November 27, 2019

ASHEVILLE, N.C. – State officials are urging the U.S. Fish and Wildlife Service to work harder to save endangered red wolves from extinction.

The Albemarle Peninsula in northeastern North Carolina now is the only place in the country where red wolves can be found in the wild, and Heather Clarkson, southeast program outreach representative for the nonprofit group Defenders of Wildlife, said the red wolf population is in dire straits.

"That area of the state is one of the hardest hit from the effects of climate change," she said. "So, not only are the red wolves facing these really terrible problems with vehicular mortality and gunshot morality and issues like that, but also, they're losing ground, every single day."

In letters sent this week to Interior Secretary David Bernhardt and the U.S. Fish and Wildlife Service, Gov. Roy Cooper – along with the state Department of Natural and Cultural Resources – has asked the federal agencies to take immediate action to save the existing, wild red wolf population.

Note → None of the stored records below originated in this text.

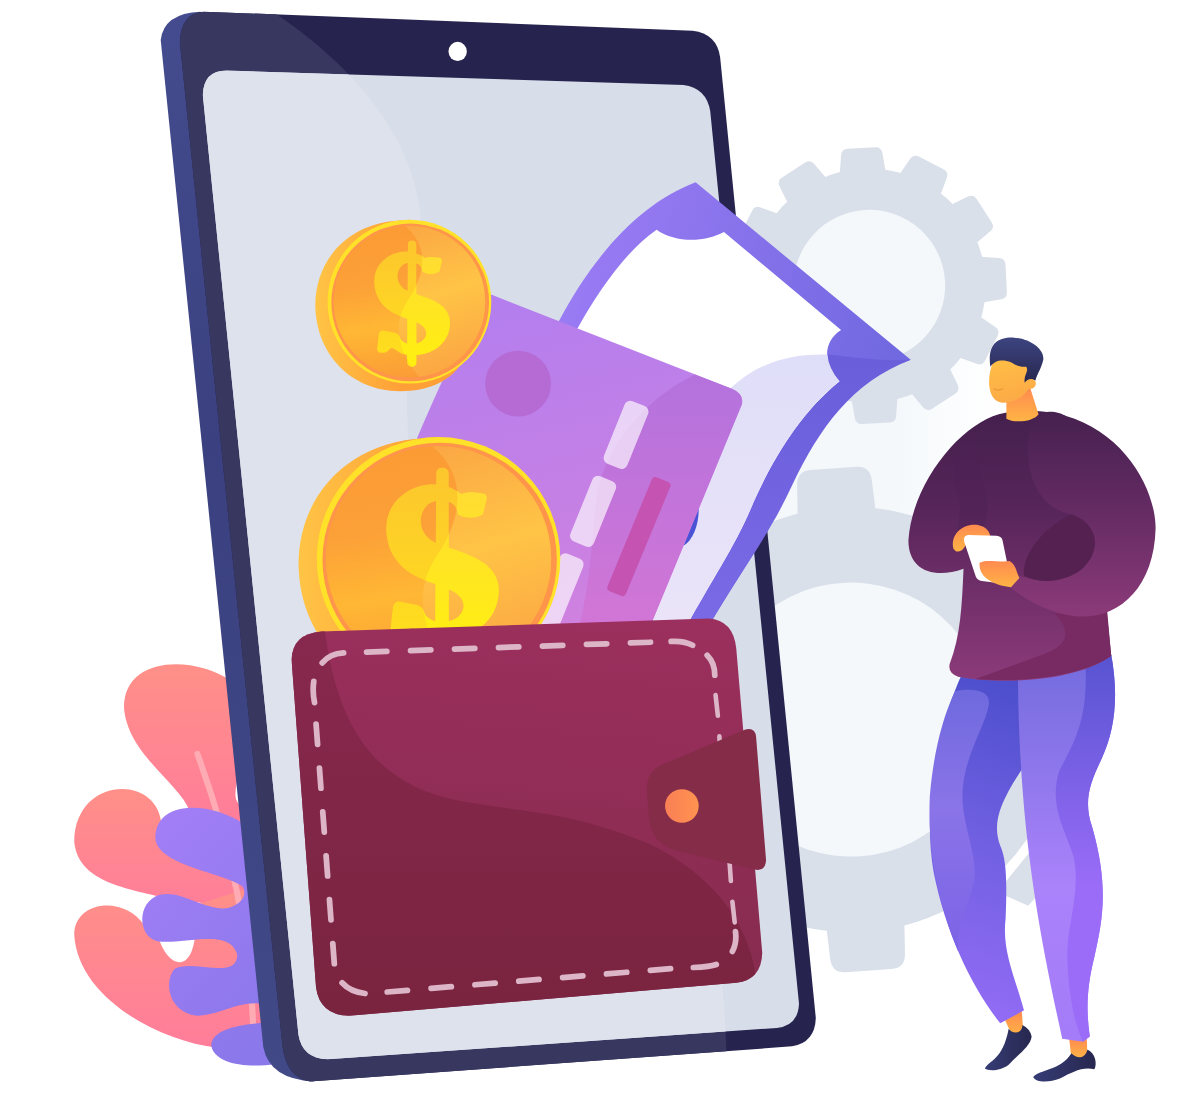
<!DOCTYPE html>
<html lang="en">
<head>
<meta charset="utf-8">
<title>Digital wallet illustration</title>
<style>
:root{
  --paper:#fff;--gear:#dae0ea;--gear-core:#f4f8fb;
  --phone:#26244f;--phone-light:#373760;--screen:#d8dee9;--screen-light:#dee2ec;
  --coin-rim:#ffe129;--coin-line:#ff954a;
  --clasp:#842c48;--button:#ff8850;--stitch:#dcb5c6;
  --petal-vein:#ffabb3;--hair:#2f3266;
}
html,body{margin:0;background:var(--paper)}
body{width:1200px;height:1110px;overflow:hidden}
.canvas{display:block;width:1200px;height:1110px}
.gear{fill:var(--gear)}
.gear-core{fill:var(--gear-core)}
.stitches path{fill:none;stroke:var(--stitch);stroke-width:7.5;stroke-linecap:round}
.stitches .run{stroke-dasharray:26.5 31}
.vein{fill:none;stroke:var(--petal-vein);stroke-width:8;stroke-linecap:round}
</style>
</head>
<body>
<svg class="canvas" viewBox="0 0 1568 1450" role="img" aria-label="Man with a phone beside a giant smartphone holding a wallet, coins, a bank card and a banknote">
<defs>
  <linearGradient id="halo" x1="0" x2="1"><stop offset="0" stop-color="#f4f8fb"/><stop offset=".6" stop-color="#f4f8fb"/><stop offset="1" stop-color="#fff"/></linearGradient>
  <linearGradient id="phoneSide" x1="0" y1="0" x2="0" y2="1"><stop offset="0" stop-color="#444c8f"/><stop offset=".4" stop-color="#3b4180"/><stop offset="1" stop-color="#414987"/></linearGradient>
  <linearGradient id="petal" x1="0" y1="0" x2="0" y2="1"><stop offset="0" stop-color="#ff9088"/><stop offset="1" stop-color="#ff7d9a"/></linearGradient>
  <linearGradient id="fern" x1="0" y1="0" x2=".6" y2="1"><stop offset="0" stop-color="#a47ff8"/><stop offset="1" stop-color="#8b78ea"/></linearGradient>
  <linearGradient id="noteEdge" x1="0" y1="0" x2="1" y2=".35"><stop offset="0" stop-color="#9e7df6"/><stop offset="1" stop-color="#7068e0"/></linearGradient>
  <linearGradient id="noteEdgeLow" x1="0" y1="1" x2="0" y2="0"><stop offset="0" stop-color="#7a6ae6"/><stop offset="1" stop-color="#6a5edb"/></linearGradient>
  <linearGradient id="noteShade" x1="0" y1="0" x2="0" y2="1"><stop offset="0" stop-color="#dfdef8"/><stop offset="1" stop-color="#ebe4f9"/></linearGradient>
  <linearGradient id="card" x1=".4" y1="0" x2=".6" y2="1"><stop offset="0" stop-color="#b47eee"/><stop offset="1" stop-color="#d582dc"/></linearGradient>
  <linearGradient id="cardShade" x1="0" y1="0" x2="0" y2="1"><stop offset="0" stop-color="#b472dd"/><stop offset="1" stop-color="#d276d6"/></linearGradient>
  <linearGradient id="coinSide"><stop offset="0" stop-color="#ffc445"/><stop offset=".6" stop-color="#ff9f38"/></linearGradient>
  <linearGradient id="coinFace" x1=".35" y1="0" x2=".5" y2="1"><stop offset="0" stop-color="#fc9b34"/><stop offset=".35" stop-color="#fca038"/><stop offset=".65" stop-color="#ffb734"/><stop offset="1" stop-color="#fb9c36"/></linearGradient>
  <linearGradient id="coinGlow" x1=".3" y1="0" x2=".5" y2="1"><stop offset="0" stop-color="#fba844"/><stop offset=".45" stop-color="#ffc446"/><stop offset="1" stop-color="#fba243"/></linearGradient>
  <linearGradient id="dollarInk" x1="0" y1="0" x2="0" y2="1"><stop offset="0" stop-color="#fcc62e"/><stop offset="1" stop-color="#ffe01c"/></linearGradient>
  <linearGradient id="dollarLit" x1="0" y1="0" x2="0" y2="1"><stop offset="0" stop-color="#ffd938"/><stop offset="1" stop-color="#fff00f"/></linearGradient>
  <linearGradient id="leather" x1=".55" y1="0" x2=".45" y2="1"><stop offset="0" stop-color="#9b2f5d"/><stop offset="1" stop-color="#842b4d"/></linearGradient>
  <linearGradient id="leatherShade" x1=".5" y1="0" x2=".5" y2="1"><stop offset="0" stop-color="#88284e"/><stop offset="1" stop-color="#79243f"/></linearGradient>
  <linearGradient id="button"><stop offset="0" stop-color="#f97f55"/><stop offset="1" stop-color="#ff9350"/></linearGradient>
  <linearGradient id="sweater" x1="0" y1="0" x2="0" y2="1"><stop offset="0" stop-color="#44204d"/><stop offset=".35" stop-color="#562559"/><stop offset="1" stop-color="#8c3a79"/></linearGradient>
  <linearGradient id="sleeve" x1="0" y1="0" x2="0" y2="1"><stop offset="0" stop-color="#46214f"/><stop offset=".4" stop-color="#5f2960"/><stop offset="1" stop-color="#8b3a78"/></linearGradient>
  <linearGradient id="backLeg" x1=".6" y1="0" x2=".5" y2="1"><stop offset="0" stop-color="#4b4ecb"/><stop offset=".5" stop-color="#7160e2"/><stop offset="1" stop-color="#946cf6"/></linearGradient>
  <linearGradient id="legLight" x1="0" y1="0" x2="0" y2="1"><stop offset="0" stop-color="#6f69de"/><stop offset=".45" stop-color="#8a74e8"/><stop offset="1" stop-color="#7c63e6"/></linearGradient>
  <linearGradient id="frontLeg" x1="0" y1="0" x2="0" y2="1"><stop offset="0" stop-color="#716bdd"/><stop offset=".6" stop-color="#aa82fa"/><stop offset="1" stop-color="#a47bf8"/></linearGradient>
  <linearGradient id="legShade" x1="0" y1="0" x2="0" y2="1"><stop offset="0" stop-color="#5653d0"/><stop offset=".6" stop-color="#9a6cf8"/><stop offset="1" stop-color="#9a6cf8"/></linearGradient>
  <linearGradient id="skin" x1="0" y1="0" x2="0" y2="1"><stop offset="0" stop-color="#ff8a50"/><stop offset="1" stop-color="#ffb445"/></linearGradient>
  <linearGradient id="face" x1="0" y1="0" x2=".3" y2="1"><stop offset="0" stop-color="#ffbf46"/><stop offset="1" stop-color="#fcab46"/></linearGradient>
  <linearGradient id="navy" x1="0" y1="0" x2="0" y2="1"><stop offset="0" stop-color="#3d4480"/><stop offset="1" stop-color="#27274f"/></linearGradient>
  <linearGradient id="shoe"><stop offset="0" stop-color="#363d75"/><stop offset="1" stop-color="#27274f"/></linearGradient>

  <path id="phoneFace" d="M235 55Q236 17 266 15L905 40Q937 44 941 75L1066 1330Q1065 1362 1035 1367L405 1413Q374 1408 369 1366Z"/>
  <path id="phoneScreen" d="M265 124Q266 92 296 92L893 111Q923 115 928 145L1044 1311Q1043 1340 1015 1343L428 1384Q395 1383 390 1352Z"/>
  <path id="sheen" d="M150 0H335L362 19C475 95 548 195 551 300C550 400 530 440 532 540C535 700 600 790 700 850C880 950 950 1130 950 1430H150Z"/>
  <path id="walletBody" d="M381 862Q382 828 420 825L926 808Q958 810 962 847L996 1245Q995 1280 962 1284L456 1327Q418 1326 413 1290Z"/>
  <clipPath id="faceClip"><use href="#phoneFace"/></clipPath>
  <clipPath id="screenClip"><use href="#phoneScreen"/></clipPath>
  <clipPath id="walletClip"><use href="#walletBody"/></clipPath>
  <clipPath id="coinClip"><circle r="99"/></clipPath>

  <path id="toothSmall" d="M-30-148L-27-172Q-26-180-18-180H18Q26-180 27-172L30-148Z"/>
  <path id="toothLarge" d="M-51-270L-49-310Q-48-329-30-329H30Q48-329 49-310L51-270Z"/>

  <path id="dollar" d="M41-57Q43-55 42-51L39-39Q28-33 17-39C16-54-2-53-9-48C-20-38-17-20-2-14C20-5 53 0 53 28C52 62 18 75-10 68C-18 64-22 58-26 62C-29 66-34 68-40 66Q-43 64-42 60L-40 42Q-38 36-32 38L-22 40Q-14 41-13 46C-10 59 19 59 22 43C24 28 0 24-14 18C-33 10-46-4-46-28C-45-60-5-77 20-57Q27-60 41-57ZM-2-75Q-2-80 3-80Q9-80 9-75V80Q8 85 3 85Q-2 85-3 80Z"/>
  <path id="coinLight" d="M-14-105C22-82 25-46 2-8C-24 28-18 62 18 105H120V-105Z"/>
  <clipPath id="lightClip"><use href="#coinLight"/></clipPath>
  <g id="coin">
    <path d="M-12-106C-80-103-123-55-123 5C-122 70-75 117-12 117C25 117 50 104 65 85L0-107Z" fill="url(#coinSide)"/>
    <circle r="107" fill="var(--coin-rim)"/>
    <circle r="103" cx="1" cy="1" fill="var(--coin-line)"/>
    <circle r="99" fill="url(#coinFace)"/>
    <g clip-path="url(#coinClip)"><use href="#coinLight" fill="url(#coinGlow)"/></g>
    <use href="#dollar" fill="url(#dollarInk)"/>
    <g clip-path="url(#lightClip)"><use href="#dollar" fill="url(#dollarLit)"/></g>
  </g>
</defs>

<g id="gears">
  <path d="M960 470H1300V700H960Z" fill="url(#halo)"/>
  <g class="gear" transform="translate(1135 373) rotate(-3)">
    <circle r="153"/>
    <use href="#toothSmall"/><use href="#toothSmall" transform="rotate(30)"/><use href="#toothSmall" transform="rotate(60)"/>
    <use href="#toothSmall" transform="rotate(90)"/><use href="#toothSmall" transform="rotate(120)"/><use href="#toothSmall" transform="rotate(150)"/>
    <use href="#toothSmall" transform="rotate(180)"/><use href="#toothSmall" transform="rotate(300)"/><use href="#toothSmall" transform="rotate(330)"/>
    <circle class="gear-core" cx="1" r="99"/>
  </g>
  <g class="gear" transform="translate(1112 940) rotate(-4)">
    <circle r="278"/>
    <use href="#toothLarge"/><use href="#toothLarge" transform="rotate(180)"/>
    <path d="M175 238L214 259L244 230L220 190Z"/>
    <circle class="gear-core" r="179"/>
  </g>
</g>

<g id="foliage">
  <g fill="url(#petal)">
    <path d="M302 889C250 855 162 858 162 924C166 985 234 1022 248 1060L320 1075L312 1050C306 1044 307 1034 310 1020Z"/>
    <path d="M211 1077C206 1010 97 1014 97 1100C102 1150 160 1160 212 1172L330 1190L300 1090Z"/>
    <path d="M189 1209C160 1168 97 1178 97 1221C101 1300 200 1358 284 1369L345 1360L325 1160L200 1200Z"/>
  </g>
  <path d="M206 1222C219 1266 250 1272 255 1222Z" fill="#fff"/>
  <path class="vein" d="M258 985C300 1100 328 1220 331 1350"/>
  <path d="M320 1077C272 1045 203 1046 203 1095C206 1131 290 1139 317 1158C326 1174 306 1187 290 1187C255 1183 235 1163 209 1169C179 1177 178 1224 207 1230C240 1234 300 1212 310 1247C310 1282 250 1252 228 1266C213 1283 221 1325 260 1327C290 1325 315 1306 345 1312L347 1336C310 1339 277 1345 276 1366C280 1390 322 1396 360 1390L380 1300Z" fill="url(#fern)"/>
</g>

<g id="smartphone">
  <path d="M210 52Q214 17 262 15L420 200L410 1413Q352 1410 344 1368Z" fill="url(#phoneSide)"/>
  <use href="#phoneFace" fill="var(--phone)"/>
  <g clip-path="url(#faceClip)"><use href="#sheen" fill="var(--phone-light)"/></g>
  <use href="#phoneScreen" fill="var(--screen)"/>
  <g clip-path="url(#screenClip)"><use href="#sheen" fill="var(--screen-light)"/></g>
  <ellipse cx="598" cy="67" rx="12" ry="12.5" fill="#fff"/>
</g>

<g id="banknote">
  <path d="M909 238L1190 470C1110 500 1075 550 1032 632C1005 700 965 750 925 820H880L730 420C775 335 835 266 909 238Z" fill="url(#noteEdge)"/>
  <path d="M1083 463C1120 467 1150 472 1190 470C1112 500 1071 560 1036 632C1005 700 965 750 925 820H880L1060 520Z" fill="url(#noteEdgeLow)"/>
  <path d="M858 300C882 317 920 317 946 303L1099 431C1075 446 1075 476 1097 498C1045 540 1010 600 985 655C962 712 930 757 896 820H840L754 430C784 376 820 326 858 300Z" fill="#fff"/>
  <path d="M950 512C990 470 1040 462 1081 463Q1083 482 1097 498C1045 540 1010 600 985 655C962 712 930 757 896 820H840Z" fill="url(#noteShade)"/>
  <path d="M913 660C914 686 905 706 893 713Z" fill="#4a52d6"/>
</g>

<g id="bank-card">
  <path d="M640 384L957 508Q973 515 969 529L848 822L700 900L545 572Q610 420 640 384Z" fill="url(#card)"/>
  <path d="M908 489L957 508Q973 515 969 529L848 822H756C772 760 773 705 779 655C787 590 835 525 908 489Z" fill="url(#cardShade)"/>
  <circle cx="677" cy="501" r="43" fill="#b56bd3"/>
  <g fill="#fff" fill-opacity=".66">
    <rect x="-16.500" y="-44" width="33" height="88" rx="8" transform="translate(818 568) rotate(22)"/>
    <rect x="-16.500" y="-46" width="33" height="92" rx="8" transform="translate(775 668) rotate(22)"/>
    <rect x="-16.500" y="-50" width="33" height="110" rx="8" transform="translate(731 773) rotate(22)"/>
  </g>
  <rect x="-13" y="-80" width="26" height="161" rx="5" transform="translate(835 700.500) rotate(22.500)" fill="#c553b2"/>
</g>

<g id="coins">
  <use href="#coin" transform="translate(535 394)"/>
  <use href="#coin" transform="translate(573 730) scale(1.487)"/>
</g>

<g id="wallet">
  <use href="#walletBody" fill="url(#leather)"/>
  <g clip-path="url(#walletClip)">
    <path d="M424 820C440 950 490 1025 600 1046C690 1062 745 1060 845 1101C930 1140 985 1210 989 1290V1340H370V820Z" fill="url(#leatherShade)"/>
  </g>
  <g class="stitches">
    <path class="run" d="M479 852L850 839"/>
    <path class="run" d="M413 946L437 1261"/>
    <path class="run" d="M506 1296L882 1265"/>
    <path d="M421 866Q431 854 449 853M411 918Q408 904 410 890M877 838Q894 837 905 843M924 856Q934 866 934 882M961 1217Q963 1232 957 1243M936 1260Q928 1263 906 1264M447 1284Q458 1296 477 1298"/>
    <path style="stroke-width:6" d="M935 908L938 935M940 962L941 985M953 1122L955 1151M957 1178L960 1205"/>
  </g>
  <path d="M974 953Q987 950 988 963L1001 1124Q1000 1139 986 1136L886 1112Q851 1103 848 1068L845 1032Q845 1004 872 996Z" fill="var(--clasp)"/>
  <circle cx="891" cy="1053" r="22" fill="url(#button)"/>
</g>

<g id="man">
  <g id="feet">
    <path d="M1312 1330L1335 1320L1337 1346L1323 1354Z" fill="url(#skin)"/>
    <path d="M1397 1356H1420L1421 1383H1400Z" fill="url(#skin)"/>
    <path d="M1318 1344C1325 1353 1336 1349 1336 1339Q1346 1344 1348 1354C1347 1366 1330 1378 1318 1391C1306 1400 1291 1399 1287 1396C1292 1385 1310 1386 1318 1344Z" fill="url(#shoe)"/>
    <path d="M1400 1376C1408 1384 1418 1383 1421 1371C1431 1376 1434 1389 1430 1397C1415 1393 1400 1401 1385 1409C1370 1415 1353 1414 1350 1407C1358 1397 1386 1399 1400 1376Z" fill="url(#shoe)"/>
  </g>
  <g id="trousers">
    <path d="M1258 878C1216 970 1208 1070 1220 1140C1236 1220 1270 1290 1307 1337L1338 1320C1326 1275 1309 1243 1314 1200C1316 1150 1315 1122 1307 1105C1296 1075 1306 1048 1340 998L1340 870Z" fill="url(#backLeg)"/>
    <path d="M1248 903C1274 898 1295 903 1292 921C1286 955 1250 1000 1259 1060C1266 1100 1277 1125 1273 1152C1265 1185 1249 1212 1252 1243C1222 1170 1212 1100 1215 1040C1219 990 1230 940 1248 903Z" fill="url(#legLight)"/>
    <path d="M1330 870L1451 850C1463 910 1456 955 1440 990C1425 1022 1415 1045 1427 1080C1450 1160 1440 1205 1430 1250C1420 1290 1419 1320 1424 1354L1415 1361L1388 1357C1350 1185 1331 1060 1330 870Z" fill="url(#frontLeg)"/>
    <path d="M1418 860L1451 850C1463 910 1456 955 1440 990C1425 1022 1415 1045 1427 1080C1450 1160 1440 1205 1430 1250C1420 1290 1419 1320 1424 1354L1415 1361C1403 1335 1397 1300 1395 1260C1391 1215 1413 1170 1403 1120C1395 1090 1368 1052 1385 1005C1410 960 1422 930 1418 860Z" fill="url(#legShade)"/>
  </g>
  <g id="jumper">
    <path d="M1305 541C1330 535 1370 535 1392 543C1440 600 1460 720 1446 790L1452 857C1400 894 1295 893 1252 884Q1238 879 1241 867C1255 832 1257 790 1259 743C1220 757 1187 745 1187 706C1192 630 1255 555 1305 541Z" fill="url(#sweater)"/>
    <path d="M1275 562C1240 590 1245 625 1255 665L1247 718C1244 690 1270 680 1285 690C1305 640 1262 600 1275 562Z" fill="#4d2254" opacity=".45"/>
    <path d="M1378 801C1400 825 1398 843 1360 856L1275 887C1330 892 1410 885 1452 857L1446 798Z" fill="#772b62"/>
    <path d="M1350 541C1372 535 1384 538 1392 543C1470 565 1510 640 1510 690C1508 770 1460 810 1405 805C1375 801 1345 788 1320 767L1332 752C1360 762 1390 760 1412 745C1438 722 1440 688 1401 672C1355 665 1330 610 1350 541Z" fill="url(#sleeve)"/>
    <path d="M1401 672C1438 686 1438 722 1413 744C1390 761 1360 763 1338 752C1334 722 1370 684 1401 672Z" fill="#552150"/>
  </g>
  <g id="hands">
    <path d="M1246 717C1240 694 1266 679 1285 688Q1292 692 1294 700L1263 704C1264 713 1256 723 1249 720Z" fill="url(#skin)"/>
    <path d="M1265 699L1302 700Q1309 701 1310 706L1322 764L1283 759Q1277 758 1275 753L1260 708Q1258 700 1265 699Z" fill="#fff"/>
    <path d="M1280 735C1290 730 1305 735 1319 733C1328 738 1328 748 1332 755L1321 767C1300 765 1278 755 1280 735Z" fill="url(#skin)"/>
  </g>
  <g id="head">
    <path d="M1346 506L1357 541C1350 551 1325 553 1315 547V522Z" fill="url(#skin)"/>
    <path d="M1297 474C1289 495 1290 526 1312 526C1330 525 1338 516 1344 508C1355 509 1357 496 1347 494L1342 470H1305Z" fill="url(#face)"/>
    <path d="M1299 508Q1304 511 1310 508" fill="none" stroke="#f29a3f" stroke-width="2" stroke-linecap="round"/>
    <path d="M1294 479C1290 450 1303 440 1325 441C1350 443 1366 459 1363 471C1360 483 1355 489 1353 497C1348 493 1342 495 1339 500C1337 490 1345 485 1341 479C1331 480 1325 475 1321 473C1310 469 1300 470 1294 479Z" fill="url(#navy)"/>
  </g>
</g>
</svg>
</body>
</html>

For three decades, North Carolina has partnered with Fish and Wildlife to operate a red-wolf recovery program.

Clarkson said she sees the governor's letters as a step in the right direction.

"This is really the first time that the executive branch within North Carolina has come out in strong support of the program," she said. "We've always kind of held that the program would not be a success elsewhere in the country if it wasn't a success in North Carolina."

The recovery program increased red wolves' numbers from 14 in 1973 to a peak of around 130 animals in the 2000s. Now, the population has shrunk back to what it was in the 1970s. Today, Clarkson said, only 14 red wolves remain in the wild.

"They suffered from the same slaughter over decades and decades, centuries even, when European settlers came here," she said, "and unfortunately, because the East Coast urbanized so much more quickly than the West, they've just not had a foothold to really get on, on this side of the country."

The governor's letters call for the restoration of a coyote sterilization program and funding for public education efforts to help hunters and landowners distinguish red wolves from coyotes.

The governor's letters are online at drive.google.com.

Disclosure: Defenders of Wildlife contributes to our fund for reporting on Climate Change/Air Quality, Endangered Species & Wildlife, Energy Policy, Environment, Public Lands/Wilderness. If you would like to help support news in the public interest, click here.
Nadia Ramlagan, Public News Service - NC